The phase III SOLAR-1 trial evaluated alpelisib (300 mg oral) or placebo plus fulvestrant (500 mg intramuscular) in 572 chemotherapy-naive patients with advanced breast cancer with disease progression on or following treatment with an aromatase inhibitor. The population included 341 patients with PIK3CA mutations and 231 patients with PIK3CA wild-type tumors.
A key secondary endpoint was overall survival in the cohort of patients with PIK3CA mutations. Median overall survival was 39.3 months with alpelisib plus fulvestrant compared with 31.4 months with fulvestrant alone (HR = 0.86; 95% confidence interval [CI], 0.64–1.15; P = .15). The difference did not cross the study’s prespecified efficacy boundary (one-sided P ≤ .0161), Dr. André said.
Of note, a larger numerical overall survival gain was shown for the combination in patients with visceral disease (35.1 months vs 23.0 months; HR = 0.75, 95% CI = 0.52–1.08), in particular lung and/or liver metastases (37.2 months vs 22.8 months; HR = 0.68, 95% CI = 0.46–1.00). The combination also delayed the time to chemotherapy; the median time for this was 23.3 months vs 14.8 months (HR = 0.72; 95% CI = 0.54–0.95), he reported.
“Keeping in mind some subgroups have a small sample size, the hazard ratio was 0.68 in patients with lung and/or liver metastases, compared with 1.18 in those without…. This translated into a 14-month improvement for these patients,” Dr. André pointed out.
Additionally, the use of plasma circulating tumor DNA (ctDNA), collected at baseline, seemed to select for another group especially benefiting from alpelisib. In an exploratory analysis, patients with detectable ctDNA (regardless of their tumor mutation status) had a median overall survival of 34.4 months with the combination vs 25.2 months with fulvestrant alone (HR = 0.74).
“The data suggest that PIK3CA mutations detected by ctDNA may be indicative of greater disease burden and more aggressive disease, and these patients may respond better to alpelisib,” he said.

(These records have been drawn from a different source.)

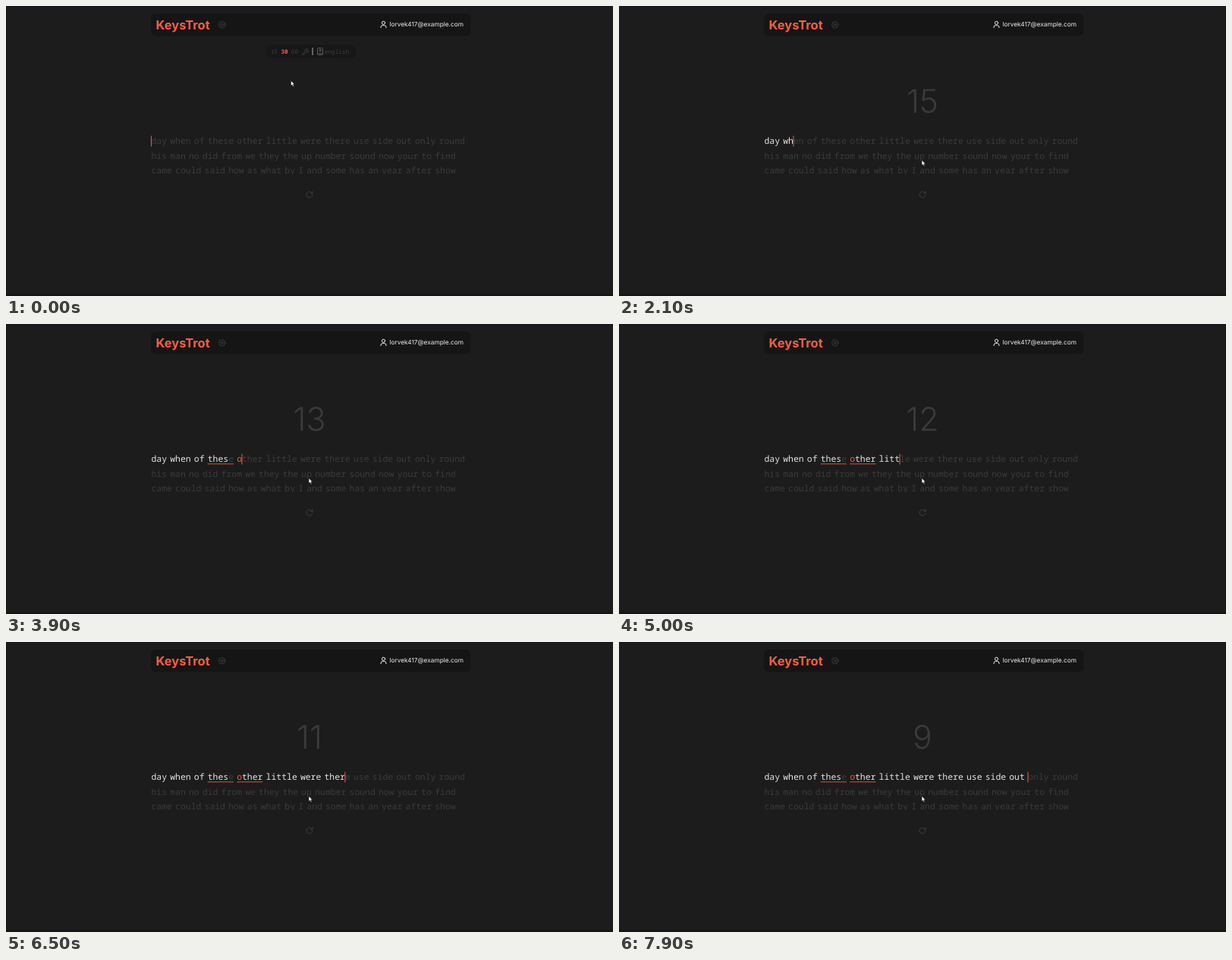
Recreate the animation shown at these times as an HTML page. Size 800x383 px, loop 8000 ms.

```html
<!DOCTYPE html>
<html lang="en">
<head>
<meta charset="utf-8">
<title>Typing trainer</title>
<style>
  html, body { margin: 0; width: 100%; height: 100%; overflow: hidden; background: #1c1c1c; }
  svg { display: block; width: 100vw; height: 100vh; }
  text { font-family: Inter, "Open Sans", sans-serif; text-rendering: geometricPrecision; white-space: pre; }
  .mono, .mono text { font-family: "Noto Sans Mono", "DejaVu Sans Mono", monospace; }
  .icon { fill: none; stroke: #414141; stroke-width: .9; stroke-linecap: round; stroke-linejoin: round; }
  #words text { font-size: 11.43px; fill: #3b3b3b; }
  #pill text { font-size: 7.7px; fill: #3d3d3d; }
  #pill .on { fill: #f4593c; font-weight: 700; }
  .ok { fill: #e4e4e4; }
  .bad { fill: #f4593c; }
</style>
</head>
<body>
<svg viewBox="0 0 800 383" preserveAspectRatio="none">
  <defs>
    <clipPath id="rows"><rect x="185" y="165" width="430" height="57.2"/></clipPath>
  </defs>
  <rect width="800" height="383" fill="#1c1c1c"/>
  <rect width="800" height="1.5" fill="#17171f"/>
  <rect y="380.5" width="800" height="2.5" fill="#1a1215"/>

  <rect x="191" y="10" width="421.5" height="29.5" rx="6" fill="#151515"/>
  <text x="197.5" y="31" font-size="16.5" font-weight="700" fill="#f95e40">KeysTrot</text>
  <g class="icon" transform="translate(284.7 24.8)">
    <circle r="1.4"/>
    <path id="gear"/>
  </g>
  <g class="icon" style="stroke:#ececec;stroke-width:1">
    <circle cx="497.5" cy="22.3" r="2.1"/>
    <path d="M494 28.6V28a2.4 2.4 0 0 1 2.4-2.4h2.2A2.4 2.4 0 0 1 501 28v.6"/>
  </g>
  <text x="603" y="27.4" font-size="8.3" text-anchor="end" fill="#ececec">lorvek417@example.com</text>

  <g id="pill" class="mono">
    <rect x="342.5" y="51" width="118.5" height="18" rx="7" fill="#171717"/>
    <text class="mode" x="349" y="62.8">15</text>
    <text class="mode" x="362.4" y="62.8">30</text>
    <text class="mode" x="375.8" y="62.8">60</text>
    <path class="icon" d="M390.5 63.8l3.6-3.6a2.6 2.6 0 0 1 3-3.6l-1.5 1.6.4 1.2 1.2.3 1.5-1.5a2.6 2.6 0 0 1-3.5 3l-3.5 3.4z"/>
    <rect x="403.4" y="55" width="1.3" height="10" fill="#8b8b8b"/>
    <g class="icon" style="stroke:#626262">
      <rect x="410.5" y="55.5" width="7" height="9" rx="1"/>
      <path d="M410.5 62.8h7"/>
      <circle cx="414" cy="58.5" r="1.3"/>
    </g>
    <text x="419.8" y="62.8">english</text>
  </g>

  <text id="timer" x="400" y="141" font-size="43" font-weight="300" text-anchor="middle" fill="#3a3a3a"></text>
  <g id="words" class="mono" clip-path="url(#rows)"></g>
  <g id="lines" fill="#d9523a"></g>
  <rect id="caret" y="171.5" width="1.1" height="14" fill="#e4553b"/>
  <path class="icon" d="M403.4 247a4 4 0 1 0 .6 2.6M404.2 245v2.4h-2.4"/>
  <path id="pointer" d="M0 0v7l1.6-1.4 1.2 2.5 1.2-.6-1.1-2.4H5z" fill="#fff" stroke="#0c0c0c" stroke-width=".6"/>
</svg>
<script>
const LOOP = 8000, TICK = 100;
const LEFT = 191.5, ADVANCE = 6.86, GAP = 4.15;
const MISSED = 16, WRONG = 18;
const ROWS = [
  "day when of these other little were there use side out only round",
  "his man no did from we they the up number sound now your to find",
  "came could said how as what by I and some has an year after show"
];
// time, caret index in the first row
const TYPING = [
  [1500, 0], [2100, 6], [2300, 8], [2400, 9], [2600, 10], [2700, 11], [2900, 12],
  [3100, 14], [3200, 16], [3499, 16], [3500, 18], [3600, 19], [4199, 19],
  [4200, 20], [4400, 22], [4599, 22], [4600, 23], [4700, 24], [5400, 35],
  [5500, 36], [6199, 36], [6200, 37], [7200, 47], [7900, 55]
];
// time, x, y
const POINTER = [
  [0, 375.5, 98.5], [200, 355, 62], [500, 353, 60], [700, 373, 120], [900, 399, 203.5]
];

const $ = id => document.getElementById(id);
const add = (parent, tag, attrs) => {
  const el = document.createElementNS("http://www.w3.org/2000/svg", tag);
  for (const name in attrs) el.setAttribute(name, attrs[name]);
  return parent.appendChild(el);
};
const clamp = v => Math.max(0, Math.min(1, v));

function sample(keys, t, col = 1) {
  let i = 0;
  while (i < keys.length - 2 && t >= keys[i + 1][0]) i++;
  const [a, b] = [keys[i], keys[i + 1]];
  return a[col] + (b[col] - a[col]) * clamp((t - a[0]) / (b[0] - a[0]));
}

function charX(row, index) {
  let x = LEFT;
  for (let i = 0; i < index; i++) x += row[i] === " " ? GAP : ADVANCE;
  return x;
}

const letters = [];
ROWS.forEach((row, r) => {
  let start = 0;
  for (const word of row.split(" ")) {
    const text = add($("words"), "text", { x: charX(row, start), y: 182.3 + r * 19.5 });
    [...word].forEach((ch, i) => {
      const span = add(text, "tspan", {});
      span.textContent = ch;
      if (r === 0) letters[start + i] = span;
    });
    start += word.length + 1;
  }
});

// words finished with a mistake get a rule below
const marks = [[12, 18], [18, 24]].map(([from, next]) => ({
  next,
  el: add($("lines"), "rect", { x: charX(ROWS[0], from), y: 184.3, width: 5 * ADVANCE, height: 1 })
}));

let outline = "";
for (let i = 0; i < 32; i++) {
  const angle = (i + .5) * Math.PI / 16, radius = i % 4 < 2 ? 4.5 : 3.5;
  outline += `${i ? "L" : "M"}${radius * Math.cos(angle)} ${radius * Math.sin(angle)}`;
}
$("gear").setAttribute("d", outline + "z");

const modes = document.querySelectorAll(".mode");

function draw(t) {
  const caret = Math.floor(sample(TYPING, t) + 1e-6);
  letters.forEach((el, i) => {
    const done = i < caret && i !== MISSED;
    el.setAttribute("class", done ? (i === WRONG ? "bad" : "ok") : "");
  });
  marks.forEach(m => m.el.setAttribute("opacity", caret >= m.next ? 1 : 0));
  $("caret").setAttribute("x", charX(ROWS[0], caret) - .6);

  const active = t < 400 ? 1 : 0;
  modes.forEach((el, i) => el.classList.toggle("on", i === active));
  $("pill").setAttribute("opacity", clamp((1800 - t) / 300));

  $("timer").textContent = 15 - Math.max(0, Math.floor((t - 1600) / 1000));
  $("timer").setAttribute("opacity", clamp((t - 1500) / 300));
  $("pointer").setAttribute("transform",
    `translate(${sample(POINTER, t, 1)} ${sample(POINTER, t, 2)})`);
}

const origin = performance.now();
function loop() {
  const t = (performance.now() - origin) % LOOP;
  draw(Math.floor(t / TICK) * TICK);
  requestAnimationFrame(loop);
}
loop();
</script>
</body>
</html>
```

A similar proportion of patients in the two arms received subsequent antineoplastic treatment; approximately 12% in both arms received a cyclin-dependent kinase 4 and 6 inhibitor.
No new safety signals were observed with alpelisib. Hyperglycemia was not further increased with longer time on treatment. Rash continued to be primarily grades 1 and 2. Quality of life was maintained for patients receiving alpelisib and fulvestrant.
DISCLOSURE: Dr. André has received institutional research funding from AstraZeneca, Daiichi Sankyo, Lilly, Novartis, Pfizer, and Roche and has been reimbursed for travel, accommodations, and other expenses by AstraZeneca, GlaxoSmithKline, Novartis, and Roche.
1. André F, Ciruelos EM, Juric D, et al: Overall survival results from SOLAR-1, a phase III study of alpelisib + fulvestrant for hormone receptor-positive, human epidermal growth factor receptor 2-negative advanced breast cancer. ESMO Virtual Congress 2020. Abstract LBA18. Presented September 19, 2020.
2. André F, Ciruelos E, Rubovszky G, et al: Alpelisib for PIK3CA-mutated, hormone receptor-positive advanced breast cancer. N Engl J Med 380:1929-1940, 2019.
Fatima Cardoso, MD
The SOLAR-1 invited discussant, Fatima Cardoso, MD, Director of the Breast Unit at the Champalimaud Clinical Center in Lisbon and Chair of the ABC Global Alliance, commented: “The overall survival results, though numerically different by almost 8 months, unfortunately do...